And Michael Parenti and all the other authors have nothing to do with China or Chinese propaganda. Yes some Chinese propaganda might exist but multiple people here on this forum have agreed with me that Tibet was a bad place under the Dalai Lamas.

To all this mountain of evidence that I've gathered against the Dalai Lamas's cruel rule in Tibet, what do you have to say?

What do you have to say about the eye-gouging that used to go on? How about when women were told to pray “May I reject a feminine body and be reborn a male one”?

Nothing at all. I will continue educating people about the Dalai Lama and Tibet.

February 23, 2009
6:28 pm
Avatar
bevdee
Member
Members
Forum Posts: 259
Member Since:
September 30, 2010
sp_UserOfflineSmall Offline
169sp_Permalink sp_Print

February 23, 2009
6:35 pm
Avatar
bevdee
Member
Members
Forum Posts: 259
Member Since:
September 30, 2010
sp_UserOfflineSmall Offline
170sp_Permalink sp_Print

February 23, 2009
6:40 pm
Avatar
guest_guest
Guest
Guests
171sp_Permalink sp_Print

Bevdee, I love you're so nasty that you'll post any video link for me. damn! lol

February 23, 2009
6:58 pm
Avatar
bevdee
Member
Members
Forum Posts: 259
Member Since:
September 30, 2010
sp_UserOfflineSmall Offline
172sp_Permalink sp_Print

oooh baby then you will love this -
http://www.illwillpress.com/vault.html

Tech support

February 23, 2009
7:23 pm
Avatar
Guest
Guests
173sp_Permalink sp_Print

Boring ...

It feels to me like negative attention.

Rather than nasty ...

Positive feels to me as the answer to frustration and isolation and not feeling or being heard.

February 23, 2009
7:36 pm
Avatar
guest_guest
Guest
Guests
174sp_Permalink sp_Print

Its monday and I skipped my workout yesterday so I gotta do it today.

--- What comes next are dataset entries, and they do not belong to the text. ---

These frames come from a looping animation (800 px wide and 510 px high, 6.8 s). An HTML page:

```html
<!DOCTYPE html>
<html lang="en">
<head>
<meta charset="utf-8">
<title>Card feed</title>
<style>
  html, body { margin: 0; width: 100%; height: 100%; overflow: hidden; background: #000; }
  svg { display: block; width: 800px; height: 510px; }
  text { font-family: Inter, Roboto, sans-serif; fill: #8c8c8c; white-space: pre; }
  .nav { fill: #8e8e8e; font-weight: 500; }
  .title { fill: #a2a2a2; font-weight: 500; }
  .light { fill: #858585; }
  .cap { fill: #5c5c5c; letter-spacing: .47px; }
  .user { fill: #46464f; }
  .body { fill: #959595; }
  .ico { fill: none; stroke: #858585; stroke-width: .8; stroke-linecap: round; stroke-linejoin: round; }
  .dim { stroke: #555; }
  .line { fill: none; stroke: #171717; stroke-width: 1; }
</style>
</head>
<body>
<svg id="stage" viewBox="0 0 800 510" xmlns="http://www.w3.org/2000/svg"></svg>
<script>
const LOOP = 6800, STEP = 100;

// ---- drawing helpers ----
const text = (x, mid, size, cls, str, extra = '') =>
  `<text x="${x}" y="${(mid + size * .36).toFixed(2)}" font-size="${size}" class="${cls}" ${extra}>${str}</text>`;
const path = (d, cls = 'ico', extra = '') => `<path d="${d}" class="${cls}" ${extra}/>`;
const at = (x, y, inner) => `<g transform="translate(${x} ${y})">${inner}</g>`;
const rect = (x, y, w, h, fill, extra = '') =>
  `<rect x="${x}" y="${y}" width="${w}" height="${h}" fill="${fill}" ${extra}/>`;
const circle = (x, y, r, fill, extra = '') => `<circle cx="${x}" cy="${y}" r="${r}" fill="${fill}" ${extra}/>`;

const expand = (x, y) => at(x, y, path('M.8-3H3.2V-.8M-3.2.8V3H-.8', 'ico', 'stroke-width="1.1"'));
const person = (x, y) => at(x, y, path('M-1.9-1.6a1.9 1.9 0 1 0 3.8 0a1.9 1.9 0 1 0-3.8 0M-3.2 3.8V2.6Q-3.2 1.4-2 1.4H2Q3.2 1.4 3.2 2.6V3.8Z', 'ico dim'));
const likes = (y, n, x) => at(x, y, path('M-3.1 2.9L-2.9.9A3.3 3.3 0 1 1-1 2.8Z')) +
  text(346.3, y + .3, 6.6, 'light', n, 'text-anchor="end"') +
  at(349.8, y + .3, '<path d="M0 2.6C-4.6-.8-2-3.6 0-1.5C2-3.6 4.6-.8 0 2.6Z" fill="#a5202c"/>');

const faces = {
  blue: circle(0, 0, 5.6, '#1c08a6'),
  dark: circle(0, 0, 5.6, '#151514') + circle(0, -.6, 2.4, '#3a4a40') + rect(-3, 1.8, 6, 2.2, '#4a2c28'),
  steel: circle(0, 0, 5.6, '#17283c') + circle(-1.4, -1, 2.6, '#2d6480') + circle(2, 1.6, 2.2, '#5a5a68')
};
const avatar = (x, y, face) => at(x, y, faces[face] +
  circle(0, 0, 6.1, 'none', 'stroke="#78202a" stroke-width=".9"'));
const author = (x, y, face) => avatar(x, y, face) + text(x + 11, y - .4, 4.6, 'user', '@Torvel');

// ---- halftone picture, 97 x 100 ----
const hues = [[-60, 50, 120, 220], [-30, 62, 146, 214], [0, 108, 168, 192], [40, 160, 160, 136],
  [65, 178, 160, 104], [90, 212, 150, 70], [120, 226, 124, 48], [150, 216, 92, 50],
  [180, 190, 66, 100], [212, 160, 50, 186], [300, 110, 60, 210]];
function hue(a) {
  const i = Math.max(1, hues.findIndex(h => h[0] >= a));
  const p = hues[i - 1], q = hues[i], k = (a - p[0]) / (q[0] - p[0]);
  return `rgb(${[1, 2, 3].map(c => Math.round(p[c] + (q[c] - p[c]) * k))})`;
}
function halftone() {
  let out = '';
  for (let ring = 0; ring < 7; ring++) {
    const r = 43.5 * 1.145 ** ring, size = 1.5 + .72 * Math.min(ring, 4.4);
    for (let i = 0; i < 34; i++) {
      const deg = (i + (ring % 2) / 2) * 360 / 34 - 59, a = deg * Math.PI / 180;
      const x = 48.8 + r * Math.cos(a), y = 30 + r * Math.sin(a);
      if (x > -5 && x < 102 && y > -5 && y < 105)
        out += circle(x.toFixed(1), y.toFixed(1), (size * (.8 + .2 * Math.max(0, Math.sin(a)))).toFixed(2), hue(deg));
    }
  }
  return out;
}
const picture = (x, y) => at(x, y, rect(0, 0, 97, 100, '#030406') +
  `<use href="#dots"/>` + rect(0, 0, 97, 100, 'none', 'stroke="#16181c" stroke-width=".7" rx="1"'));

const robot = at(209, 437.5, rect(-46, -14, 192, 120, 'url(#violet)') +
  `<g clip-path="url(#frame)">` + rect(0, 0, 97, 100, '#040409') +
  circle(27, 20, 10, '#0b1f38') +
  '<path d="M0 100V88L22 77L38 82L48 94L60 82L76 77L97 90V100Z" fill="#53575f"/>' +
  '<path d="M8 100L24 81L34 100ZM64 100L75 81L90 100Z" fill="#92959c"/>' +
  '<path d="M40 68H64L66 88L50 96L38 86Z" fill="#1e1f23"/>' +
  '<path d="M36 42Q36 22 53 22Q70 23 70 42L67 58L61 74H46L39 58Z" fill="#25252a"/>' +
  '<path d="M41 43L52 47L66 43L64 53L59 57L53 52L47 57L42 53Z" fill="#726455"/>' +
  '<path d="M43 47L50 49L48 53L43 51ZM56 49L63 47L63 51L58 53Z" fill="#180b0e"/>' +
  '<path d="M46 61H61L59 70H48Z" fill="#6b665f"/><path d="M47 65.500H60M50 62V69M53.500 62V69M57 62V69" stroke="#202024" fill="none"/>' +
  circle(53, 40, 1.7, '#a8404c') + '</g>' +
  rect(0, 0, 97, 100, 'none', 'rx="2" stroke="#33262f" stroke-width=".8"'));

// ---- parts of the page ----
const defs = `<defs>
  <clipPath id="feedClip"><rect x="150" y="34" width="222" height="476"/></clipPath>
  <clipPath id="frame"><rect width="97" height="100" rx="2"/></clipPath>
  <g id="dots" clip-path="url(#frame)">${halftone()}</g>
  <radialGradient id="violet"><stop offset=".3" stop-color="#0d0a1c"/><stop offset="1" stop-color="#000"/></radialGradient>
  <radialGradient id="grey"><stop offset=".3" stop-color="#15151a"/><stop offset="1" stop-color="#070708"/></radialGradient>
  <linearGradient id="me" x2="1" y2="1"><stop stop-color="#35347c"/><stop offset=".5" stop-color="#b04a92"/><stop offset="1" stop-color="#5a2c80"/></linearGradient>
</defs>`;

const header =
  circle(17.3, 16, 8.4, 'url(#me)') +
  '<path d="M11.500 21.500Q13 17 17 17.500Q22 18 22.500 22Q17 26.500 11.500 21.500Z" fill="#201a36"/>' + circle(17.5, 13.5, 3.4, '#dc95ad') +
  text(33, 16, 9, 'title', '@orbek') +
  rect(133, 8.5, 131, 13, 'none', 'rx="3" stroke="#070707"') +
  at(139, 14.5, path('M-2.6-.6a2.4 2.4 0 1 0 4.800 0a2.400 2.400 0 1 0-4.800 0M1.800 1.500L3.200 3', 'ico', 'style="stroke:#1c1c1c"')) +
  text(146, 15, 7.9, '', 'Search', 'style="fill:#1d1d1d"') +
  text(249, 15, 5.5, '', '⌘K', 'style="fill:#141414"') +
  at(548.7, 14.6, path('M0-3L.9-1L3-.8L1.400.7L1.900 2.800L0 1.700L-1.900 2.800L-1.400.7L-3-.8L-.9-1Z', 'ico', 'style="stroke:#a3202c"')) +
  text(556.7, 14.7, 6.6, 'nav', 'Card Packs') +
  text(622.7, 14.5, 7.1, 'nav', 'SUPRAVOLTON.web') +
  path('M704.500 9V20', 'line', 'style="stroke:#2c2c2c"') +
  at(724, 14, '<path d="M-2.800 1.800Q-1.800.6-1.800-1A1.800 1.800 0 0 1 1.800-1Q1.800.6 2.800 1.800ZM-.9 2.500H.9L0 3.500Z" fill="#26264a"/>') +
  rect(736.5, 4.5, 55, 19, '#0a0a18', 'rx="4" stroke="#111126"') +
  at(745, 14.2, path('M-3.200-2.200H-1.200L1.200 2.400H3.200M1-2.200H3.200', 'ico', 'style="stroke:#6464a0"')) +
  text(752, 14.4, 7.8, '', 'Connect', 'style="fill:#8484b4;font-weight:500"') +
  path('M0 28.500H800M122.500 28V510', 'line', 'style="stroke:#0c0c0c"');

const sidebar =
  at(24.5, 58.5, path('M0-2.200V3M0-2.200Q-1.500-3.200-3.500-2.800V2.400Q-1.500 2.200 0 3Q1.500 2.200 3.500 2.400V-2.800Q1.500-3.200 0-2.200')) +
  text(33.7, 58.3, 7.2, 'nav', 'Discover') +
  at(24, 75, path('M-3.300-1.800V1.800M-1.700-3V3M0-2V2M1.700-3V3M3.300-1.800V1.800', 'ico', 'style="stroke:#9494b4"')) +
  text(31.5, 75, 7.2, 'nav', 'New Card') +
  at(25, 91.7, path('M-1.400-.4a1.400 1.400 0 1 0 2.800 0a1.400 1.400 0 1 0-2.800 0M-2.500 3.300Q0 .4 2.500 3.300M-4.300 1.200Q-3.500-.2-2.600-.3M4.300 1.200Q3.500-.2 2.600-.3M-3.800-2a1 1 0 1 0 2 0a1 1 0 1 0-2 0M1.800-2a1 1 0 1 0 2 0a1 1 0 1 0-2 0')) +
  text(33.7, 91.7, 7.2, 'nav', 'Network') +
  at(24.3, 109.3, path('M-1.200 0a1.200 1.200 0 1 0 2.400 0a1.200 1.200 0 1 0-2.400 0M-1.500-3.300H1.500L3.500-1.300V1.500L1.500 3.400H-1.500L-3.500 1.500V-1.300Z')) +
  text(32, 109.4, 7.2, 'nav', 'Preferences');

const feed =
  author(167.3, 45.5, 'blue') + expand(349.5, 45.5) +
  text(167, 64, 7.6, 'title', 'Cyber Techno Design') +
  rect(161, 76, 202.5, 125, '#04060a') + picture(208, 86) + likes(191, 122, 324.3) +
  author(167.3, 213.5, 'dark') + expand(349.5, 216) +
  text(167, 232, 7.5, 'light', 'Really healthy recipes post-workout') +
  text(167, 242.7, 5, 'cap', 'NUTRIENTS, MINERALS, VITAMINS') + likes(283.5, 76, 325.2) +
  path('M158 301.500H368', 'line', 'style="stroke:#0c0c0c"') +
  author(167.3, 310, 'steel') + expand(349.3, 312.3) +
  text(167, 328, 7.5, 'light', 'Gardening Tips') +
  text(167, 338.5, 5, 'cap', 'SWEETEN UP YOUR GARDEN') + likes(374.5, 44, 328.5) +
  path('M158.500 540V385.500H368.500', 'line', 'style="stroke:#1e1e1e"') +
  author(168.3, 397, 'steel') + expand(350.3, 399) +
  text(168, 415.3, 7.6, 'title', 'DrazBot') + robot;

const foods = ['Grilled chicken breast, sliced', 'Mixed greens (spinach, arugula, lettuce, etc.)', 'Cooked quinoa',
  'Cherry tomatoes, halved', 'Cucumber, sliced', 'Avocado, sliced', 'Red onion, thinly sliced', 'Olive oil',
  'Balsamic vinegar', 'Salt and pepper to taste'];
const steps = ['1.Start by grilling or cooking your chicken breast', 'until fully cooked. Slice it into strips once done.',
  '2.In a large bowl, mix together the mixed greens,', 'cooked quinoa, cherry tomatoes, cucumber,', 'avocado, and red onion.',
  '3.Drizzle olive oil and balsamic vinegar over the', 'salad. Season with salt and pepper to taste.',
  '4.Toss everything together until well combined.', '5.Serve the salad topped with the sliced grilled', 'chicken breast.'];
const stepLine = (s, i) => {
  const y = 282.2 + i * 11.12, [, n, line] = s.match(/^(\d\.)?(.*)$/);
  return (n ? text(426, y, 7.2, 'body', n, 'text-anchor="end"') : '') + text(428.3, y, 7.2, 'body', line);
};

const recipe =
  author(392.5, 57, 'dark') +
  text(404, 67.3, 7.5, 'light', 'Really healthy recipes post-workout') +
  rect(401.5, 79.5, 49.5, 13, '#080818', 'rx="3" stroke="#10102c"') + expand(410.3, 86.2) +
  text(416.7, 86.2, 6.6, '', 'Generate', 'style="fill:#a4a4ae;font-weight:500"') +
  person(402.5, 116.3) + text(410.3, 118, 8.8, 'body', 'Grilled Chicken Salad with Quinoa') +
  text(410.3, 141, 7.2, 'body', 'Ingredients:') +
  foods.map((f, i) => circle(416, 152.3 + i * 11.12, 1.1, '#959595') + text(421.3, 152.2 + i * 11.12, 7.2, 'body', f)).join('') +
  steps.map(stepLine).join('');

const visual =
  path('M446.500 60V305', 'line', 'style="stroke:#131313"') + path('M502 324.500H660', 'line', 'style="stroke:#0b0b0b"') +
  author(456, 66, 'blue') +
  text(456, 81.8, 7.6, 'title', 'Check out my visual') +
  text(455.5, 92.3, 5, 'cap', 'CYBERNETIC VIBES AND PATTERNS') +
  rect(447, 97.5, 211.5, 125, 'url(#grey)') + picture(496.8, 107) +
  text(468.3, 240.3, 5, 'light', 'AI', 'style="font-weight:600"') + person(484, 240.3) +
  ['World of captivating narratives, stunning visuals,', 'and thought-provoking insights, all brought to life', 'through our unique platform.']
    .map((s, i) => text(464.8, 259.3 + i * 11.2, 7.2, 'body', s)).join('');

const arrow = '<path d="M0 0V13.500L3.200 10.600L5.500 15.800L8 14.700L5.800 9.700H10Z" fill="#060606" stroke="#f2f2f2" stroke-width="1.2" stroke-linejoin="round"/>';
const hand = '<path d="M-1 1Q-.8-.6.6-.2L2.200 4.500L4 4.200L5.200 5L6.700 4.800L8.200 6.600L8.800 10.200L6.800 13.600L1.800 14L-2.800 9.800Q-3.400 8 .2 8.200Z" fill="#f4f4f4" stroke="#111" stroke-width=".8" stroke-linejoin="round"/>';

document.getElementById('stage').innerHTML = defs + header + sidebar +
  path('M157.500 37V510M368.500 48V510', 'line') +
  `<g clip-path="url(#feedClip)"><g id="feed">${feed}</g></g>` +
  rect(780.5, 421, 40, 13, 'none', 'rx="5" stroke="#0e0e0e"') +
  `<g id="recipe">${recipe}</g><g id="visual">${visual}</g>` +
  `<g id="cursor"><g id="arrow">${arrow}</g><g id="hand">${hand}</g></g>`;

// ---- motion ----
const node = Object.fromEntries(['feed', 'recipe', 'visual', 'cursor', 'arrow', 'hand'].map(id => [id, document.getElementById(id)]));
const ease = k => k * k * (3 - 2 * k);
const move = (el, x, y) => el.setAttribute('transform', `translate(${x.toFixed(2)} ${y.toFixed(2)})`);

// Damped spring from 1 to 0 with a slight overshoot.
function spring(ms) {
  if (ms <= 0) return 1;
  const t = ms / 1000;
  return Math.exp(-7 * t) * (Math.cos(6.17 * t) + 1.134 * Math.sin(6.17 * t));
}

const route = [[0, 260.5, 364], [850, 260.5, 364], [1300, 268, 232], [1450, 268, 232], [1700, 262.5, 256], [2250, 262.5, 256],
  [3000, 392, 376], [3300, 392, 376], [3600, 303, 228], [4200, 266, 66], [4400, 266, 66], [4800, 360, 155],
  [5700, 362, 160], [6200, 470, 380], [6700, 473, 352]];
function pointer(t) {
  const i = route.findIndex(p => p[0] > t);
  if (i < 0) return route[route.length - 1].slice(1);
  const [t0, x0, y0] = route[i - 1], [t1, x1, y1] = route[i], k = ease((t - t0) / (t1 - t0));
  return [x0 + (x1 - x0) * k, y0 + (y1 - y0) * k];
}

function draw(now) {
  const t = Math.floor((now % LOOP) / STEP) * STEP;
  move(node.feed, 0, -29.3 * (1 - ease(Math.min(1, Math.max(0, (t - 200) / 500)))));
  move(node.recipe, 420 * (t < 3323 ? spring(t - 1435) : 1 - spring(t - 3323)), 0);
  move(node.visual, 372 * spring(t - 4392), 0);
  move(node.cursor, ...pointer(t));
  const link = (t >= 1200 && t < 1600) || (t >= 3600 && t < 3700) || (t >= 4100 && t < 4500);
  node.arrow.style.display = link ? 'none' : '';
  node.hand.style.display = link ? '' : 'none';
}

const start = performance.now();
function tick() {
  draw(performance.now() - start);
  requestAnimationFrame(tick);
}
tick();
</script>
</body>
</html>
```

Sucks to workout on monday!

February 24, 2009
10:17 pm
Avatar
guest_guest
Guest
Guests
175sp_Permalink sp_Print

Naturally if I was to ask people something like if I should go or leave, some of them would tell me to stay and the others would stay silent. I shouldnt ask a question like that. Thats just me looking for validation, no matter how you put it.

Forum Timezone: UTC -8
Most Users Ever Online: 349
Currently Online:
30
Guest(s)
Currently Browsing this Page:
1 Guest(s)
Top Posters:
onedaythiswillpass: 1134
zarathustra: 562
StronginHim77: 453
free: 433
2013ways: 431
curious64: 408
Member Stats:
Guest Posters: 49
Members: 111020
Moderators: 5
Admins: 3
Forum Stats:
Groups: 8
Forums: 74
Topics: 38570
Posts: 714311
Newest Members:
cosmo789, bravelassie, Chloe12, future life, austinjacob, Hadity1
Moderators: arochaIB: 1, devadmin: 9, Tincho: 0, Donn Gruta: 0, Germain Palacios: 0
Administrators: admin: 21, ShiningLight: 572, emily430: 29

Copyright © 2020 MH Sub I, LLC. All rights reserved.
Terms of Use | Privacy Policy | Cookie Policy | Health Disclaimer | Do Not Sell My Personal Information